Flávia Schütz – Of course! I always have been. If crossdressing didn’t make me happy I would be sad. Naturally: I have my limits. I know where I can and can’t go. I like taking things slow, in my own way, my own style. Naturally I would like to be able to wear better clothes and shoes, in other words, those that are made for women in my day-to-day. What crossdresser wouldn’t? And I would go a little further: one day, a crossdresser during an interview said that if there was a pill she could take to stop her being a crossdresser, she would take it. Not because it is bad, but because only we know the anxiety caused by buying shoes that we can only use at home; buy a beautiful M.A.C lipstick that we can only apply at home; to have to explain thousands of times that we are not gay, with people looking at you with that look of “I know, I know…” It is such a pain! Women can wear any of our clothes, but we can’t wear theirs. This is very unfair. But I know that I will never stop being a crossdresser. Never. I will die a crossdresser. And happy! I hope more soap operas have crossdresser in their cast (laughs) and that, one day, nobody will pay much attention to what others wear. Any chance I will live to see that day?

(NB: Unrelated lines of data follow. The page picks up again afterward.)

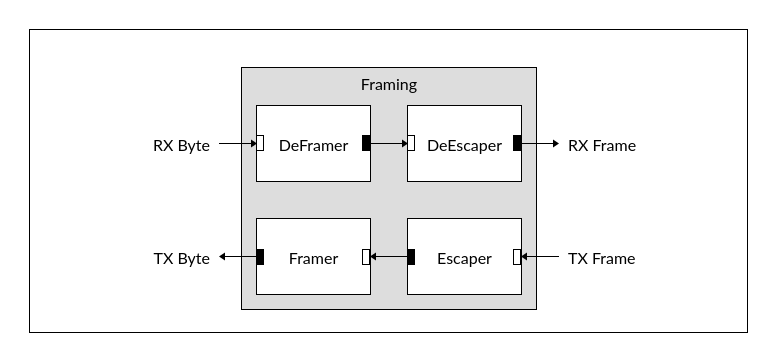
<!DOCTYPE html>
<html lang="en">
<head>
<meta charset="utf-8">
<title>Framing block diagram</title>
<style>
:root { --paper: #fff; --ink: #000; --group: #ddd; }
* { box-sizing: border-box; margin: 0; }
html, body { width: 778px; height: 362px; overflow: hidden; background: var(--paper); }
.diagram { position: relative; width: 778px; height: 362px; color: var(--ink); font: 16px/20px Lato, Carlito, sans-serif; white-space: nowrap; }
.frame, .group, .block, .label { position: absolute; }
.frame { left: 29px; top: 29px; width: 719px; height: 304px; border: 1px solid var(--ink); }
.group { left: 241px; top: 67px; width: 296px; height: 243px; padding-top: 6px; border: 1px solid var(--ink); background: var(--group); font-size: 16px; font-weight: 400; line-height: 20px; text-align: center; }
.block { display: flex; align-items: center; justify-content: center; width: 115px; height: 77px; padding-top: 2px; border: 1px solid var(--ink); background: var(--paper); }
.deframer { left: 256px; top: 105px; }
.deescaper { left: 407px; top: 105px; }
.framer { left: 256px; top: 218px; }
.escaper { left: 407px; top: 218px; }
.label.input-side { right: 568px; }
.label.output-side { left: 568px; }
.rx { top: 135px; }
.tx { top: 248px; }
.wiring { position: absolute; inset: 0; }
.wires { stroke: var(--ink); }
.ports { stroke: var(--ink); }
.sink { fill: var(--paper); }
.source { fill: var(--ink); }
</style>
</head>
<body>
<main class="diagram">
  <div class="frame"></div>
  <h1 class="group">Framing</h1>

  <div class="block deframer">DeFramer</div>
  <div class="block deescaper">DeEscaper</div>
  <div class="block framer">Framer</div>
  <div class="block escaper">Escaper</div>

  <span class="label input-side rx">RX Byte</span>
  <span class="label output-side rx">RX Frame</span>
  <span class="label input-side tx">TX Byte</span>
  <span class="label output-side tx">TX Frame</span>

  <svg class="wiring" width="778" height="362" viewBox="0 0 778 362" aria-hidden="true">
    <defs>
      <rect id="port" width="7" height="15"/>
      <polygon id="head-right" points="0,0 -6,-4 -6,4"/>
      <polygon id="head-left" points="0,0 6,-4 6,4"/>
    </defs>
    <g class="ports">
      <use class="sink" href="#port" x="256.5" y="135.5"/>
      <use class="source" href="#port" x="362.5" y="135.5"/>
      <use class="sink" href="#port" x="407.5" y="135.5"/>
      <use class="source" href="#port" x="513.5" y="135.5"/>
      <use class="source" href="#port" x="256.5" y="249.5"/>
      <use class="sink" href="#port" x="362.5" y="249.5"/>
      <use class="source" href="#port" x="407.5" y="249.5"/>
      <use class="sink" href="#port" x="513.5" y="249.5"/>
    </g>
    <g class="wires">
      <line x1="219" y1="143.5" x2="253" y2="143.5"/>
      <line x1="370" y1="143.5" x2="404" y2="143.5"/>
      <line x1="521" y1="143.5" x2="555" y2="143.5"/>
      <line x1="223" y1="256.5" x2="257" y2="256.5"/>
      <line x1="374" y1="256.5" x2="408" y2="256.5"/>
      <line x1="525" y1="256.5" x2="559" y2="256.5"/>
    </g>
    <g class="heads">
      <use href="#head-right" x="257" y="143.5"/>
      <use href="#head-right" x="408" y="143.5"/>
      <use href="#head-right" x="559" y="143.5"/>
      <use href="#head-left" x="219" y="256.5"/>
      <use href="#head-left" x="370" y="256.5"/>
      <use href="#head-left" x="521" y="256.5"/>
    </g>
  </svg>
</main>
</body>
</html>
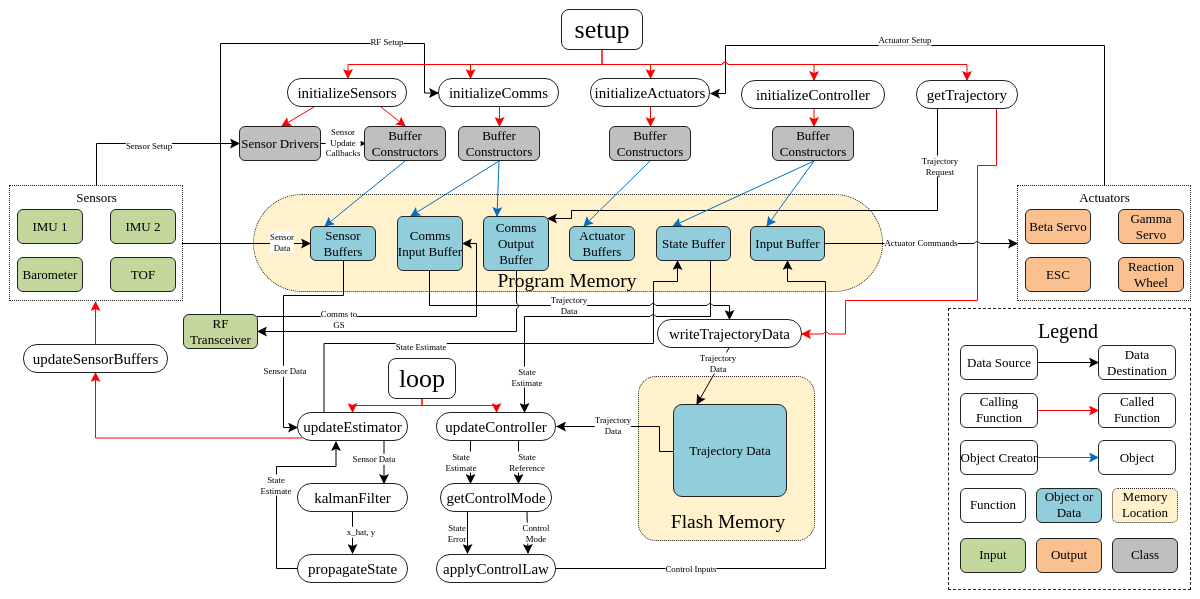
<!DOCTYPE html>
<html lang="en">
<head>
<meta charset="utf-8">
<title>Flight software flow diagram</title>
<style>
:root{--ink:#000;--paper:#fff;--call:#f00;--create:#0070c0;--object:#92cddc;--memory:#fff2cc;--input:#c3d69b;--output:#fac090;--class:#bfbfbf}
*{box-sizing:border-box}
html,body{margin:0;overflow:hidden}
body{width:1200px;height:599px;background:var(--paper)}
.diagram{position:relative;width:1200px;height:599px;overflow:hidden;color:var(--ink);font:13px/16px "Liberation Serif","Noto Serif",serif}
.node{display:flex;align-items:center;justify-content:center;text-align:center;white-space:nowrap;border:1px solid #222;border-radius:6px;background:var(--paper)}
.diagram>.node,.memory{position:absolute;left:var(--x);top:var(--y);width:var(--w);height:var(--h)}
.function{--h:29px;border-radius:14px;font-size:15px}
.entry{--h:41px;border-radius:8px;font-size:26px}
.class{--w:82px;--h:35px;background:var(--class)}
.object{background:var(--object)}
.input{background:var(--input)}
.output{background:var(--output)}
.location{background:var(--memory);border-style:dotted}
.memory{border:1px dotted #222;background:var(--memory)}
.memory-name{position:absolute;left:var(--x);top:var(--y);transform:translate(-50%,-50%);margin:0;font:19.5px/22px "Liberation Serif",serif;white-space:nowrap}
.flows{position:absolute;left:0;top:0}
.flows path,.key-line path{fill:none;stroke-width:1}
.data{stroke:var(--ink);marker-end:url(#data-tip)}
.call{stroke:var(--call);marker-end:url(#call-tip)}
.create{stroke:var(--create);marker-end:url(#create-tip)}
.small{marker-end:url(#small-tip)}
.label{position:absolute;left:var(--x);top:var(--y);transform:translate(-50%,-50%);background:var(--paper);font-size:8.8px;line-height:10.5px;text-align:center;white-space:nowrap}
.devices{position:absolute;left:var(--x);top:185px;width:174px;height:116px;padding:4px 7px 0;border:1px dotted #222;display:grid;grid-template-columns:66px 66px;grid-template-rows:16px 35px 35px;column-gap:27px;row-gap:13px;align-content:start}
.devices h2{grid-column:1/3;margin:0;font:13px/16px "Liberation Serif",serif;text-align:center}
.devices .node{position:relative;top:-10px}
.legend{position:absolute;left:948px;top:308px;width:243px;height:282px;border:1px dashed #222;padding:11px 0 0 11px}
.legend h2{margin:0 0 3px;width:216px;font:20px/22px "Liberation Serif",serif;text-align:center}
.key{display:flex;height:35px;margin-bottom:12.5px}
.key .node{width:78px}
.key-line{width:60px;height:35px}
.swatches{display:flex;gap:10px;height:35px;margin:5px 0 15px}
.swatches .node{width:66px}
</style>
</head>
<body>
<main class="diagram">
<section class="memory" style="--x:253px;--y:194px;--w:630px;--h:98px;border-radius:49px"></section>
<section class="memory" style="--x:638px;--y:376px;--w:177px;--h:165px;border-radius:18px"></section>

<section class="devices" style="--x:9px">
<h2>Sensors</h2>
<div class="node input">IMU 1</div><div class="node input">IMU 2</div>
<div class="node input">Barometer</div><div class="node input">TOF</div>
</section>
<section class="devices" style="--x:1017px">
<h2>Actuators</h2>
<div class="node output">Beta Servo</div><div class="node output">Gamma<br>Servo</div>
<div class="node output">ESC</div><div class="node output">Reaction<br>Wheel</div>
</section>

<svg class="flows" width="1200" height="599" viewBox="0 0 1200 599" aria-hidden="true">
<defs>
<marker id="data-tip" markerUnits="userSpaceOnUse" markerWidth="10" markerHeight="10" refX="9" refY="5" orient="auto"><polygon points="0,0 10,5 0,10 2,5"/></marker>
<marker id="call-tip" markerUnits="userSpaceOnUse" markerWidth="10" markerHeight="10" refX="9" refY="5" orient="auto"><polygon points="0,0 10,5 0,10 2,5" fill="#f00"/></marker>
<marker id="create-tip" markerUnits="userSpaceOnUse" markerWidth="10" markerHeight="10" refX="9" refY="5" orient="auto"><polygon points="0,0 10,5 0,10 2,5" fill="#0070c0"/></marker>
<marker id="small-tip" markerUnits="userSpaceOnUse" markerWidth="6" markerHeight="6" refX="5" refY="3" orient="auto"><polygon points="0,0 6,3 0,6"/></marker>
</defs>
<g class="setup-data">
<path class="data" d="M220.5 314V43.500H424.500V93H438"/>
<path class="data" d="M1104.500 186V45.500H725.500V93.500H711"/>
<path class="data" d="M96.500 186V143.500H239"/>
<path class="data small" d="M321 143.500H365"/>
<path class="data" d="M182 243.500H310"/>
<path class="data" d="M937.500 109V210.500H571.500V218.500H548"/>
<path class="data" d="M825 243.500H974q3 -4 6 0H1017"/>
</g>
<g class="loop-data">
<path class="data" d="M343.500 261V295.500H283.500V427.500H297"/>
<path class="data" d="M429.500 270V305.500H650q3 -4 6 0H707q3 -4 6 0H729.500V319"/>
<path class="data" d="M257 316.500H476.500V243.500H463"/>
<path class="data" d="M516.500 270V303q4 3 0 6V331.500H258"/>
<path class="data" d="M710.500 261V316.500H656q-3 -4 -6 0H524.500V412"/>
<path class="data" d="M324 412V343.500H653.500V281.500H677.500V261"/>
<path class="data" d="M384 441V483"/>
<path class="data" d="M352.500 512V553"/>
<path class="data" d="M297 568.500H276.500V466.500H336V442"/>
<path class="data" d="M470.500 441V483"/>
<path class="data" d="M518.500 441V483"/>
<path class="data" d="M467.500 512V553"/>
<path class="data" d="M527 512L528 553"/>
<path class="data" d="M556 568.500H825.500V281.500H787.500V261"/>
<path class="data" d="M729 348L697 404"/>
<path class="data" d="M673 451.500H659.500V426.500H557"/>
</g>
<g class="calls">
<path class="call" d="M602 49V64.500H348V78"/>
<path class="call" d="M602 64.500H470.500V78"/>
<path class="call" d="M602 64.500H650.500V78"/>
<path class="call" d="M602 64.500H722q3 -5 6 0H814V80"/>
<path class="call" d="M602 49V64.500H722q3 -5 6 0H967V80"/>
<path class="call" d="M314 107L282 126"/>
<path class="call" d="M381 107L405 126"/>
<path class="call" d="M499.500 107V126"/>
<path class="call" d="M650.500 107V126"/>
<path class="call" d="M814 109V126"/>
<path class="call" d="M996.500 109V165.500H977.500V300.500H845.500V334H829q-3 -4 -6 0H802"/>
<path class="call" d="M422 398V405.500H352.500V412"/>
<path class="call" d="M422 398V405.500H496.500V412"/>
<path class="call" d="M302 438H95.500V373"/>
<path class="call" d="M95.500 344V302"/>
</g>
<g class="creations">
<path class="create" d="M405 161L325 226"/>
<path class="create" d="M499 161L411 216"/>
<path class="create" d="M499 161L497 216"/>
<path class="create" d="M650 161L584 226"/>
<path class="create" d="M814 161L673 226"/>
<path class="create" d="M814 161L767 226"/>
</g>
</svg>

<div class="node entry" style="--x:561px;--y:9px;--w:82px">setup</div>
<div class="node function" style="--x:287px;--y:78px;--w:120px">initializeSensors</div>
<div class="node function" style="--x:438px;--y:78px;--w:121px">initializeComms</div>
<div class="node function" style="--x:590px;--y:78px;--w:120px">initializeActuators</div>
<div class="node function" style="--x:741px;--y:80px;--w:144px">initializeController</div>
<div class="node function" style="--x:916px;--y:80px;--w:102px">getTrajectory</div>

<div class="node class" style="--x:239px;--y:126px">Sensor Drivers</div>
<div class="node class" style="--x:364px;--y:126px">Buffer<br>Constructors</div>
<div class="node class" style="--x:458px;--y:126px">Buffer<br>Constructors</div>
<div class="node class" style="--x:609px;--y:126px">Buffer<br>Constructors</div>
<div class="node class" style="--x:772px;--y:126px">Buffer<br>Constructors</div>

<div class="node object" style="--x:310px;--y:226px;--w:66px;--h:35px">Sensor<br>Buffers</div>
<div class="node object" style="--x:397px;--y:216px;--w:66px;--h:55px">Comms<br>Input Buffer</div>
<div class="node object" style="--x:483px;--y:216px;--w:66px;--h:55px">Comms<br>Output<br>Buffer</div>
<div class="node object" style="--x:569px;--y:226px;--w:66px;--h:35px">Actuator<br>Buffers</div>
<div class="node object" style="--x:656px;--y:226px;--w:75px;--h:35px">State Buffer</div>
<div class="node object" style="--x:750px;--y:226px;--w:75px;--h:35px">Input Buffer</div>
<div class="node object" style="--x:673px;--y:404px;--w:114px;--h:93px;border-radius:9px">Trajectory Data</div>

<div class="node input" style="--x:183px;--y:314px;--w:75px;--h:35px">RF<br>Transceiver</div>
<div class="node function" style="--x:23px;--y:344px;--w:145px">updateSensorBuffers</div>
<div class="node function" style="--x:657px;--y:319px;--w:145px">writeTrajectoryData</div>
<div class="node entry" style="--x:388px;--y:358px;--w:68px">loop</div>
<div class="node function" style="--x:297px;--y:412px;--w:111px">updateEstimator</div>
<div class="node function" style="--x:297px;--y:483px;--w:111px">kalmanFilter</div>
<div class="node function" style="--x:297px;--y:554px;--w:111px">propagateState</div>
<div class="node function" style="--x:436px;--y:412px;--w:120px">updateController</div>
<div class="node function" style="--x:440px;--y:483px;--w:112px">getControlMode</div>
<div class="node function" style="--x:436px;--y:554px;--w:120px">applyControlLaw</div>

<h2 class="memory-name" style="--x:567px;--y:281px">Program Memory</h2>
<h2 class="memory-name" style="--x:728px;--y:522px">Flash Memory</h2>

<span class="label" style="--x:387px;--y:42px">RF Setup</span>
<span class="label" style="--x:905px;--y:40px">Actuator Setup</span>
<span class="label" style="--x:149px;--y:146px">Sensor Setup</span>
<span class="label" style="--x:343px;--y:143px">Sensor<br>Update<br>Callbacks</span>
<span class="label" style="--x:940px;--y:166px">Trajectory<br>Request</span>
<span class="label" style="--x:282px;--y:242px">Sensor<br>Data</span>
<span class="label" style="--x:921px;--y:243px">Actuator Commands</span>
<span class="label" style="--x:339px;--y:319px">Comms to<br>GS</span>
<span class="label" style="--x:569px;--y:305px">Trajectory<br>Data</span>
<span class="label" style="--x:421px;--y:347px">State Estimate</span>
<span class="label" style="--x:285px;--y:371px">Sensor Data</span>
<span class="label" style="--x:527px;--y:377px">State<br>Estimate</span>
<span class="label" style="--x:718px;--y:363px">Trajectory<br>Data</span>
<span class="label" style="--x:613px;--y:425px">Trajectory<br>Data</span>
<span class="label" style="--x:374px;--y:459px">Sensor Data</span>
<span class="label" style="--x:276px;--y:485px">State<br>Estimate</span>
<span class="label" style="--x:461px;--y:462px">State<br>Estimate</span>
<span class="label" style="--x:527px;--y:462px">State<br>Reference</span>
<span class="label" style="--x:361px;--y:532px">x_hat, y</span>
<span class="label" style="--x:457px;--y:533px">State<br>Error</span>
<span class="label" style="--x:536px;--y:533px">Control<br>Mode</span>
<span class="label" style="--x:691px;--y:569px">Control Inputs</span>

<aside class="legend">
<h2>Legend</h2>
<div class="key"><div class="node">Data Source</div><svg class="key-line" viewBox="0 0 60 35" aria-hidden="true"><path class="data" d="M0 17.500H60"/></svg><div class="node">Data<br>Destination</div></div>
<div class="key"><div class="node">Calling<br>Function</div><svg class="key-line" viewBox="0 0 60 35" aria-hidden="true"><path class="call" d="M0 17.500H60"/></svg><div class="node">Called<br>Function</div></div>
<div class="key"><div class="node">Object Creator</div><svg class="key-line" viewBox="0 0 60 35" aria-hidden="true"><path class="create" d="M0 17.500H60"/></svg><div class="node">Object</div></div>
<div class="swatches"><div class="node">Function</div><div class="node object">Object or<br>Data</div><div class="node location">Memory<br>Location</div></div>
<div class="swatches"><div class="node input">Input</div><div class="node output">Output</div><div class="node" style="background:var(--class)">Class</div></div>
</aside>
</main>
</body>
</html>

More about crossdressing
Transformation Studio in London: http://www.adamandeveuk.co.uk/
Movies with crossdressing themes: Ed Wood, Tootsie, Glen or Glenda, Victor or Victoria, The New Girlfriend, The Dutch Girl this is fantastic, but the theme is transsexual, not crossdressing. Even so, crossdressers will love it.)